(b. 1431, Isola di Cartura, d. 1506, Mantova)
Tempera on wood, 73 x 23 cm
National Gallery, London
From 1490 onwards, Mantegna produced a series of illusionistic works representing sculptural reliefs in marble or bronze. These are in grisaille, light and dark tones of a single colour creating figures that stand against a background simulating boldly patterned marble. In Italy, pictures like this, which appear to be carved in stone, were first seen in the bases of Giotto's frescoes in the Arena Chapel in Padua, where he illustrated the seven Virtues and seven Vices. At the end of the 15th century, grisaille work was in great demand, and Mantegna painted a number of pictures in this technique, including two heroines of purity and constancy, Sophonisba and Tuccia.
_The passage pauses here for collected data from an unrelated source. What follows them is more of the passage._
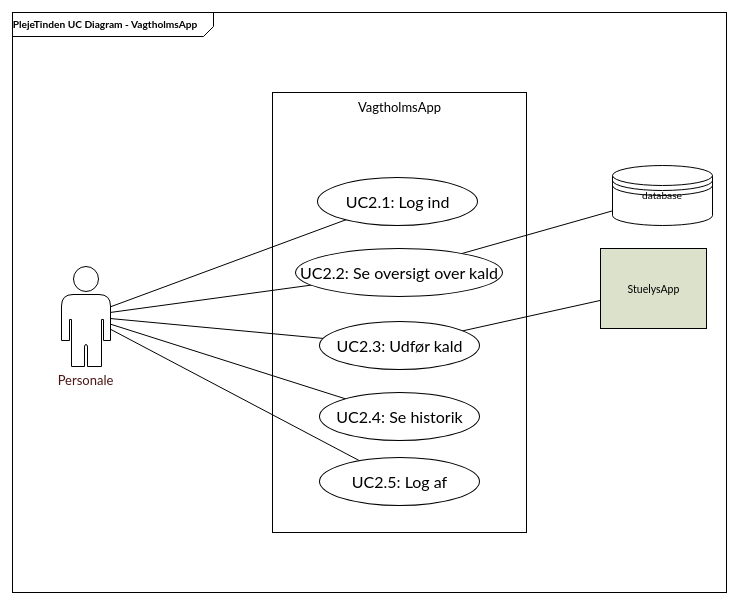
<!DOCTYPE html>
<html lang="da">
<head>
<meta charset="utf-8">
<title>PlejeTinden UC Diagram - VagtholmsApp</title>
<style>
:root {
  --paper: #ffffff;
  --ink: #000000;
  --actor-label: #4a1414;
  --system-fill: #dce1cc;
}
* { box-sizing: border-box; }
html, body { margin: 0; }
body {
  width: 739px;
  height: 605px;
  overflow: hidden;
  background: var(--paper);
  color: var(--ink);
  font-family: Lato, "Open Sans", sans-serif;
}
.diagram { position: relative; width: 739px; height: 605px; margin: 0; }
.lines { position: absolute; inset: 0; fill: none; stroke: var(--ink); stroke-width: 1; }
.lines .solid { fill: var(--paper); }
.frame { position: absolute; left: 12px; top: 12px; width: 715px; height: 581px; border: 1px solid var(--ink); }
.label { position: absolute; display: flex; align-items: center; justify-content: center; margin: 0; white-space: nowrap; font-weight: 400; }
.frame-title { left: 12px; top: 12px; width: 186px; height: 24px; font-size: 10.2px; font-weight: 700; }
.boundary { position: absolute; left: 272px; top: 92px; width: 255px; height: 441px; border: 1px solid var(--ink); }
.boundary-title { left: 272px; top: 98px; width: 255px; height: 18px; font-size: 13px; }
.use-cases { margin: 0; padding: 0; list-style: none; }
.use-case {
  left: 319px;
  width: 161px;
  height: 49px;
  border: 1px solid var(--ink);
  border-radius: 50%;
  background: var(--paper);
  font-size: 16px;
}
.log-in { left: 317px; top: 177px; }
.overview { left: 295px; top: 248px; width: 208px; }
.make-call { top: 321px; }
.history { top: 392px; }
.log-out { top: 457px; }
.actor-name { left: 45px; top: 371px; width: 81px; height: 18px; font-size: 13px; color: var(--actor-label); }
.database-name { left: 612px; top: 187px; width: 100px; height: 16px; font-size: 10.2px; }
.system {
  left: 600px;
  top: 248px;
  width: 107px;
  height: 81px;
  border: 1px solid var(--ink);
  background: var(--system-fill);
  font-size: 10.5px;
}
</style>
</head>
<body>
<main class="diagram">
  <div class="frame"></div>
  <div class="boundary"></div>

  <svg class="lines" width="739" height="605" viewBox="0 0 739 605" aria-hidden="true">
    <path class="frame-tab" d="M12 36.5H203.5L213.5 26.5V12"/>
    <g class="connectors">
      <line x1="110" y1="307" x2="348" y2="219"/>
      <line x1="110" y1="312.5" x2="312" y2="285"/>
      <line x1="110" y1="318.5" x2="324" y2="338.5"/>
      <line x1="110" y1="324" x2="346" y2="399"/>
      <line x1="110" y1="329" x2="360" y2="461"/>
      <line x1="462" y1="253.5" x2="612" y2="211"/>
      <line x1="462" y1="331" x2="600" y2="300.5"/>
    </g>
    <g class="actor solid">
      <circle cx="86" cy="279" r="12.5"/>
      <path d="M61.5 340.5V306Q61.5 294.5 73 294.5H99Q110.5 294.5 110.5 306V340.5H103.5V319.5H101.5V366.5H87.5V347Q87.5 344.5 86 344.5Q84.5 344.5 84.5 347V366.5H71.5V319.5H69.5V340.5Z"/>
    </g>
    <g class="database">
      <path class="solid" d="M612.5 175.5V215.5A50 10 0 0 0 712.5 215.5V175.5"/>
      <ellipse class="solid" cx="662.5" cy="175.5" rx="50" ry="10"/>
      <path d="M612.5 180.5A50 10 0 0 0 712.5 180.5M612.5 185.5A50 10 0 0 0 712.5 185.5"/>
    </g>
  </svg>

  <h1 class="label frame-title">PlejeTinden UC Diagram - VagtholmsApp</h1>
  <h2 class="label boundary-title">VagtholmsApp</h2>

  <ul class="use-cases">
    <li class="label use-case log-in">UC2.1: Log ind</li>
    <li class="label use-case overview">UC2.2: Se oversigt over kald</li>
    <li class="label use-case make-call">UC2.3: Udfør kald</li>
    <li class="label use-case history">UC2.4: Se historik</li>
    <li class="label use-case log-out">UC2.5: Log af</li>
  </ul>

  <p class="label actor-name">Personale</p>
  <p class="label database-name">database</p>
  <p class="label system">StuelysApp</p>
</main>
</body>
</html>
These figures presumably formed part of a larger series.
Sophonisba, the daughter of the Carthaginian statesman Hasdrubal (3rd century BC), was for reasons of state married to men one after the other. When the Roman leader Scipio demanded that Sophonisba be handed over after her husband had been taken prisoner, she drank a cup of poison rather than be taken by the enemy.